“Many of the militant and Al Qaeda leaders that are creating such problems for us now were recruited from orphanages,” Col Al Beyati said, describing conditions of poverty, neglect, loneliness, violence and untreated psychological trauma that made them particularly vulnerable to extremist ideologies.
“You must understand a lot of these orphans have a very bad feeling towards society. They feel wronged. They have a grievance against everyone,” he said. “There was despair and hatred and that was all a gold mine for Al Qaeda and they exploited it very skilfully.”
With US forces poised to withdraw from Iraq at the end of this month, officials in Washington and Baghdad have been keen to stress their successes in weakening Al Qaeda’s once vice-like grip on large areas of the country.
But as deadly attacks, including bombings, assassinations and assaults on army, police and civilians continue, fears remain that factions inspired by Al Qaeda were making a resurgence and would seek to exploit any security vacuum that may arise once US troops pull out.
“Al Qaeda has planned well. They were preparing for this moment years ago and by recruiting people filled with anger and hatred from orphanages they have a new generation of leaders and fighters who they have been able to mould,” said Mutlaq Al Jabouri, a tribal leader and Iraqi security analyst specialising in Al Qaeda.

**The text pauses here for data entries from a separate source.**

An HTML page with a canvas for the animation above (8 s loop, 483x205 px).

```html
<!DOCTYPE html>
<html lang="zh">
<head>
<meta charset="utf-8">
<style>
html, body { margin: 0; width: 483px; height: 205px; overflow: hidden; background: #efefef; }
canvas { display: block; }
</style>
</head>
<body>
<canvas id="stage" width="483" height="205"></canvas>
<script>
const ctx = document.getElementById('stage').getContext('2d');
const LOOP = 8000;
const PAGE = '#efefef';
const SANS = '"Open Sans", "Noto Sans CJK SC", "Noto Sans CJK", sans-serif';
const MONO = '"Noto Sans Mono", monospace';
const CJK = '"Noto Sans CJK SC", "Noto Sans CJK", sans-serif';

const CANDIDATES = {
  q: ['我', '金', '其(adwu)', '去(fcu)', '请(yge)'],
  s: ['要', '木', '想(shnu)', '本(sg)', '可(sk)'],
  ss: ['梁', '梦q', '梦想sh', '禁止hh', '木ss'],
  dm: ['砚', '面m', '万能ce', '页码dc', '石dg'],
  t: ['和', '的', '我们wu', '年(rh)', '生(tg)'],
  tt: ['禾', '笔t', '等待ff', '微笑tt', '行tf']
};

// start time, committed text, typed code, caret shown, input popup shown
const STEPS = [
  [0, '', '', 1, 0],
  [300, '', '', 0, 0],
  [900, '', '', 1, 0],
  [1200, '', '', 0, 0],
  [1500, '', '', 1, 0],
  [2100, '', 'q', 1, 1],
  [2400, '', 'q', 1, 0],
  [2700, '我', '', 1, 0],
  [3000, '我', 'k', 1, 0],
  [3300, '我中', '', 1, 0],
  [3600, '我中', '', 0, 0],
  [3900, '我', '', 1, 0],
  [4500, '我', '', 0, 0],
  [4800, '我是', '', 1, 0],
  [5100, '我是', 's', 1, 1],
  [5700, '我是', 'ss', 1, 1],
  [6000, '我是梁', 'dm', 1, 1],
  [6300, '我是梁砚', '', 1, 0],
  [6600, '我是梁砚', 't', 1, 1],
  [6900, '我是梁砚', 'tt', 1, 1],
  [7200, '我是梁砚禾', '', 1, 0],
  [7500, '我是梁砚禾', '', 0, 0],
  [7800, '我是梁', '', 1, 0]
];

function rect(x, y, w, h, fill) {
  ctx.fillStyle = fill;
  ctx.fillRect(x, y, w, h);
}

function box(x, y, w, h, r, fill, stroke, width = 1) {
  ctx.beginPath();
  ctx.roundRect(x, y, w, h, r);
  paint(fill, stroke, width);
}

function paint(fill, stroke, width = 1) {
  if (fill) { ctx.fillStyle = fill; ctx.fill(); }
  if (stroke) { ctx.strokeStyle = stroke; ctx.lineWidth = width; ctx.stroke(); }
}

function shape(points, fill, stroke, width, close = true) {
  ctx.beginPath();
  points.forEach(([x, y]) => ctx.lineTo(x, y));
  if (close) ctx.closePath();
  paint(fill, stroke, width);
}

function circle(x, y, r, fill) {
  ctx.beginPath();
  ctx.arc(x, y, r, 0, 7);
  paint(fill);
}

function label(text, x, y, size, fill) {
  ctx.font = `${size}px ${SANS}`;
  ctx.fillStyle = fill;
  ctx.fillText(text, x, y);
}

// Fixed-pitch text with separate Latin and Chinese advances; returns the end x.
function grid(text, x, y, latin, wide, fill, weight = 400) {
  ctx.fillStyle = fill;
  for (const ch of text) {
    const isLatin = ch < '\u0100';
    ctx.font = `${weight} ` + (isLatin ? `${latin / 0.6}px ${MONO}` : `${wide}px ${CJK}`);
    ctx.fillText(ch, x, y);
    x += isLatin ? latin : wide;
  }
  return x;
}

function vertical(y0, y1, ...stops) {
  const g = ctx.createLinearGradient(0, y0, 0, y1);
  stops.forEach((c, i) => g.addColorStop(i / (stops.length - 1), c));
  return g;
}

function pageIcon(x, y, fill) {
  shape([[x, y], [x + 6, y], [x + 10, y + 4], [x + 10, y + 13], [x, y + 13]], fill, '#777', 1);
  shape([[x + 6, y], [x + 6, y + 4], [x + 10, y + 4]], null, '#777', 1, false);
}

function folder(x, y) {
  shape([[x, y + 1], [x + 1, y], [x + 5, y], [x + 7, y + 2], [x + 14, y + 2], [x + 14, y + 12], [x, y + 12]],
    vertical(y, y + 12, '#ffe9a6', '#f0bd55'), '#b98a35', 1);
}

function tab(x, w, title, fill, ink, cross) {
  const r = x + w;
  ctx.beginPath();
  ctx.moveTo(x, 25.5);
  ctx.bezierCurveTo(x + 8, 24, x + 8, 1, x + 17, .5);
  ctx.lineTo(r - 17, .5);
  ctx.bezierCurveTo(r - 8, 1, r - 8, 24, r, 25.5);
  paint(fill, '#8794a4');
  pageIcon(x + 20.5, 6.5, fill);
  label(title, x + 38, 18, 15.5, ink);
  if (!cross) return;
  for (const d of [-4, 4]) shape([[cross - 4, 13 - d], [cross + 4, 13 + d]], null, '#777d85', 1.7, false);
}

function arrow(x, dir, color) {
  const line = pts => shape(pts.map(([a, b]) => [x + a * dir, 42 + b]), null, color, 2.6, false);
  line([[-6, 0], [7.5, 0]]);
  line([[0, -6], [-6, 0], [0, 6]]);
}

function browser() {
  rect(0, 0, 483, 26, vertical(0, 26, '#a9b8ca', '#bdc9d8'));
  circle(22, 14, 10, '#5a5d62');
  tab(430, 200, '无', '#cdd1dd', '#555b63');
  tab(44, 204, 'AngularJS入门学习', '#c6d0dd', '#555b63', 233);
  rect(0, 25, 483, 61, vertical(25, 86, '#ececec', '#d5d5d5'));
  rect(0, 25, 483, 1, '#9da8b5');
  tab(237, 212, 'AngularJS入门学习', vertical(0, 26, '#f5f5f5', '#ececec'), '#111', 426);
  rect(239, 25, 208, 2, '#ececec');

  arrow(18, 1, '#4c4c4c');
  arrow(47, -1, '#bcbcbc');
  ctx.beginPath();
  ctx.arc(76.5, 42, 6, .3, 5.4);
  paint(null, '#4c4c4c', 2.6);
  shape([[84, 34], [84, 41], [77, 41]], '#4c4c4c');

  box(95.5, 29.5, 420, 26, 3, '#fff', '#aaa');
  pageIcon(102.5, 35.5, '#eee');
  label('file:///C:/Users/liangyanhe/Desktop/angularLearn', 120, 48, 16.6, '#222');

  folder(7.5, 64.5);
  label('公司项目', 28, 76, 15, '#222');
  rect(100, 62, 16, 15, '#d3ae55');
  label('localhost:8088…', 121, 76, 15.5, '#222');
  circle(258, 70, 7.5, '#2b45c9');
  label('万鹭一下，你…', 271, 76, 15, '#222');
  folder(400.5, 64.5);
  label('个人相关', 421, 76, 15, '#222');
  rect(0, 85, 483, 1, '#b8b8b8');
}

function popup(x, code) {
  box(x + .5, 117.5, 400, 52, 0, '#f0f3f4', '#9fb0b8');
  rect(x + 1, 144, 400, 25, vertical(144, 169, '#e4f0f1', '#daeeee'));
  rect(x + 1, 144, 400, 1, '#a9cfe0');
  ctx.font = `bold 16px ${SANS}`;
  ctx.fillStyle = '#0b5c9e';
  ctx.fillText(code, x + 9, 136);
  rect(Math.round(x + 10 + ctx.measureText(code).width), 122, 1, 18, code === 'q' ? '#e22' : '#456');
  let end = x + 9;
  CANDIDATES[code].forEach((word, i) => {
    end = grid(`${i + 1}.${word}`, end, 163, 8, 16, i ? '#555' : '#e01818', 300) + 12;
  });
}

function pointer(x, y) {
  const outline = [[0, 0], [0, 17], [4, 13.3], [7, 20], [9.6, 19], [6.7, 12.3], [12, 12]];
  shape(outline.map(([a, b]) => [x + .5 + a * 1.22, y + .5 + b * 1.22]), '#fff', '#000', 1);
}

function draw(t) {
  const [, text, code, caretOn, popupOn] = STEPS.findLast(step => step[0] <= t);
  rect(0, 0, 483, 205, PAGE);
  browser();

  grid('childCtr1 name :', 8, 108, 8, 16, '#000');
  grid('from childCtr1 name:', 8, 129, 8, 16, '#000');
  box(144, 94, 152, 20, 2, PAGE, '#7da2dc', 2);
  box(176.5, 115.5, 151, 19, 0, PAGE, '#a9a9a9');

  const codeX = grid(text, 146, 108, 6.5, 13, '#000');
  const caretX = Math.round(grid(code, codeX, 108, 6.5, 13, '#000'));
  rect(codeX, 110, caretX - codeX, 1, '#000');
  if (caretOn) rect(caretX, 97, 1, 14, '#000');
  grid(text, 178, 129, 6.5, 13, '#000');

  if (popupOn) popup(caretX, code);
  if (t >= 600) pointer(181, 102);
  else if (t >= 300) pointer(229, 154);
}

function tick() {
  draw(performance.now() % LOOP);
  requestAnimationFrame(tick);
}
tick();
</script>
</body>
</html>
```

“Al Qaeda has this strong new generation and it will be a big problem for the Iraqi government and the Americans in the coming months and years,” he said.
“I would not be surprised if it is able to regain control over parts of Iraq, for example Anbar province, Diyala, or rural areas around the capital.”
The Iraqi intelligence officer in Baghdad underscored the scale of the challenge that security forces would continue to face, and warned that Iraq may not be fully equipped to cope.
“You break these Al Qaeda prisoners by showing them they are wrong under Islam, by proving they have misinterpreted the Quran for example,” the officer said.
“But our interrogators don’t have that kind of training. We just ask questions and because we can’t convince them [the prisoners] they are wrong, we get no useful information from them.”
The US eventually established detention camps for hard-core militants in Iraq that sought to re-school them in a more moderate interpretation of Islam, with scholars on hand to debate prisoners over details of Sharia and convince them extremist ideologies were not part of the religion. Prisons in Saudi Arabia have similar programmes, designed to rehabilitate militants.
The Iraqi system however has no such facilities, those working inside it say.
“We miss that expertise, the ability to pick apart prisoners who have very strong faith or who think that Christians and Shiites should be killed,” the intelligence official said.
“At the moment we are not able to get inside Al Qaeda and prevent it from becoming stronger and that will be a huge problem for us in future.”